A few days ago The Beat’s Shannon O’Leary alerted you to the existence of Derek Kirk Kim’s new webseries, MYTHOMANIA, and now having watched it ourselves, it is SUPER AMAZING. Two episodes (or 9) now out tell the story of Andy Go, an aspiring indie cartoonists who lives in LA, gets rejected by publishers, hangs out with his friends arguing about Alan Moore, and hankers after a cool girl nerd cartoonist. Written and directed by Kim, it’s sharp, funny and looks great — AND it has cameos by Scott McCloud and, in an upcoming episode, Jason Shiga! WATCH IT NOW then come back for the commentary.

In 2004 Derek Kirk Kim won the Eisner and the Harvey for Same Difference and Other Stories, his debut graphic novel, which was really a collection of short stories and a longer novella called “Same Difference.” Considering that he had won the Ignatz Award for Most Promising Talent the prior year, it was a clean sweep for Kim — his pointed dialog, true to life but fresh situations and clean, insightful art coupled with tightly structured stories set him apart from the rest of the (super talented) indie pack.

Since this triumph, Kim’s work has appeared only sporadically. A web comic, Healing Hands, was killed halfway into it. Kim collaborated with Gene Luen Yang on THE ETERNAL SMILE, a collection of three stories dealing with various levels of reality (one was Eisner-nominated) and wrote GOOD AS LILY for the Minx line which also dealt with alternate reality, as a girl finds herself confronted y three versions of herself.


Kim’s latest project is another webcomic, TUNE (above), currently being drawn by Les McLaine, which will one day be collected for First Second. The story ALSO concerns Andy Go — but this one is different, an art school drop out, who gets captured by aliens in between dealing with the realities of growing up in a Korean-American household.

As Kim explains on his Live Journal, Mythomania and Tune combine for yet anothre return to altered realities and what they tell us about our own survival mechanisms.

Now you may think this is coming completely out of left field, but actually Mythomania is a spin-off of Tune! Mythomania and Tune are alternate timelines that stem from the same story. Both stories share the same characters but Andy Go and his friends go down very different paths after college in each series. So in Mythomania, you’ll also see Tony and Yumi, and eventually, Roger as well. Basically, Mythomania is Tune without the sci-fi elements. Tune is about alternate realities and Mythomania is one of them. There are superficial differences between the two worlds -– Andy wears glasses in Mythomania for example, and Tony has a different haircut, etc, but they’re the same characters.

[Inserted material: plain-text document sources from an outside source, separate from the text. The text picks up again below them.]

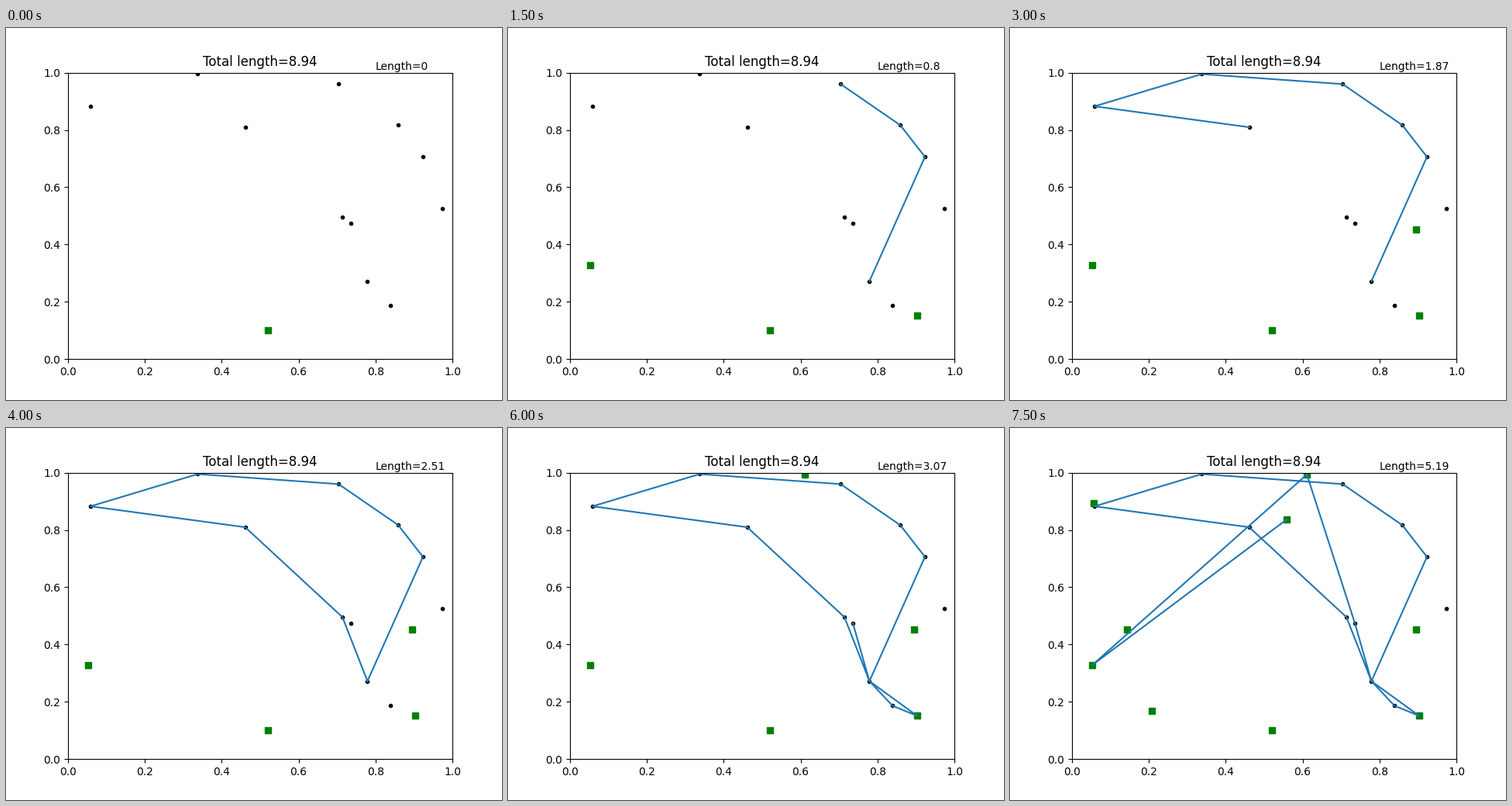
Write a matplotlib script that moves like this. It is 640x480 px and loops after 8000 ms.

```python
import numpy as np
import matplotlib.pyplot as plt
from matplotlib.animation import FuncAnimation

FRAMES = 16
STEP_MS = 500
TOTAL = 8.94

# Fixed targets, drawn as black dots
DOTS = {
    "A": (0.779, 0.272), "B": (0.9234, 0.706), "C": (0.859, 0.817),
    "D": (0.704, 0.960), "E": (0.3375, 0.995), "F": (0.0585, 0.8825),
    "G": (0.461, 0.8095), "H": (0.714, 0.4955), "I": (0.839, 0.186),
    "K": (0.736, 0.474), "O": (0.974, 0.5255),
}

# Requests that show up later: position and the step they appear at
REQUESTS = {
    "P": (0.520, 0.1005, 0), "M": (0.0525, 0.328, 3), "J": (0.903, 0.151, 3),
    "Q": (0.895, 0.4525, 5), "L": (0.611, 0.9935, 10), "N": (0.5585, 0.8365, 13),
    "R": (0.0565, 0.8925, 14), "S": (0.1435, 0.4525, 14), "T": (0.208, 0.168, 14),
}

ROUTE = "ABCDEFGHAIJAKLMN"

places = {**DOTS, **{k: v[:2] for k, v in REQUESTS.items()}}
path = np.array([places[k] for k in ROUTE])
legs = np.hypot(*np.diff(path, axis=0).T)
travelled = np.concatenate([[0], np.cumsum(legs)])

plt.rcParams["font.family"] = "DejaVu Sans"
fig, ax = plt.subplots(figsize=(6.4, 4.8), dpi=100)
ax.set(xlim=(0, 1), ylim=(0, 1))
ax.set_title(f"Total length={TOTAL}")
ax.plot(*zip(*DOTS.values()), "k.")
squares, = ax.plot([], [], "gs")
line, = ax.plot([], [], color="C0")
label = ax.text(0.8, 1.01, "")


def update(step):
    seen = [(x, y) for x, y, start in REQUESTS.values() if start <= step]
    squares.set_data(*zip(*seen))
    line.set_data(*path[:step + 1].T)
    length = round(float(travelled[step]), 2) if step else 0
    label.set_text(f"Length={length}")
    return squares, line, label


anim = FuncAnimation(fig, update, frames=FRAMES, interval=STEP_MS,
                     repeat=True, repeat_delay=0)
plt.show()
```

While several cartoonists have moved into directing recently — notably Troy Nixey and Kaare Andrews — Kim has been stealthily developing MYTHOMANIA for a while. But its strong writing, all-too-recognizable characters and chilly LA vistas show he’s pretty good at it. If you like Scott Pilgrim or Gene Yang’s work, you need to check out Derek Kirk Kim — and luckily, a brand new edition of SAME DIFFERENCE is coming from Top Shelf later this year. Also check out the Mythomania Facebook page.


  1. Check out the first two episodes – It was well made but ultimately too nerdy for me to care about. I dunno, I think the sort of nerdy set-up and those stereotypes (everyone is a hyper-visible one dimensional nerd) have been overdone in the last few years, so I don’t see anything new or interesting in there.

  2. Well, the cast is pleasantly diverse and the editing is polished.

    But beyond that, it’s a lot like Kim’s comics: cliched, self-obsessed, pretentious, and dreadfully dull.

  3. To each their own, but I like the characters that Derek is creating and working with. So it works for me. I also dig the industry references. He knows how to frame a shot and I accept the world he’s crafting sorta out of Tune.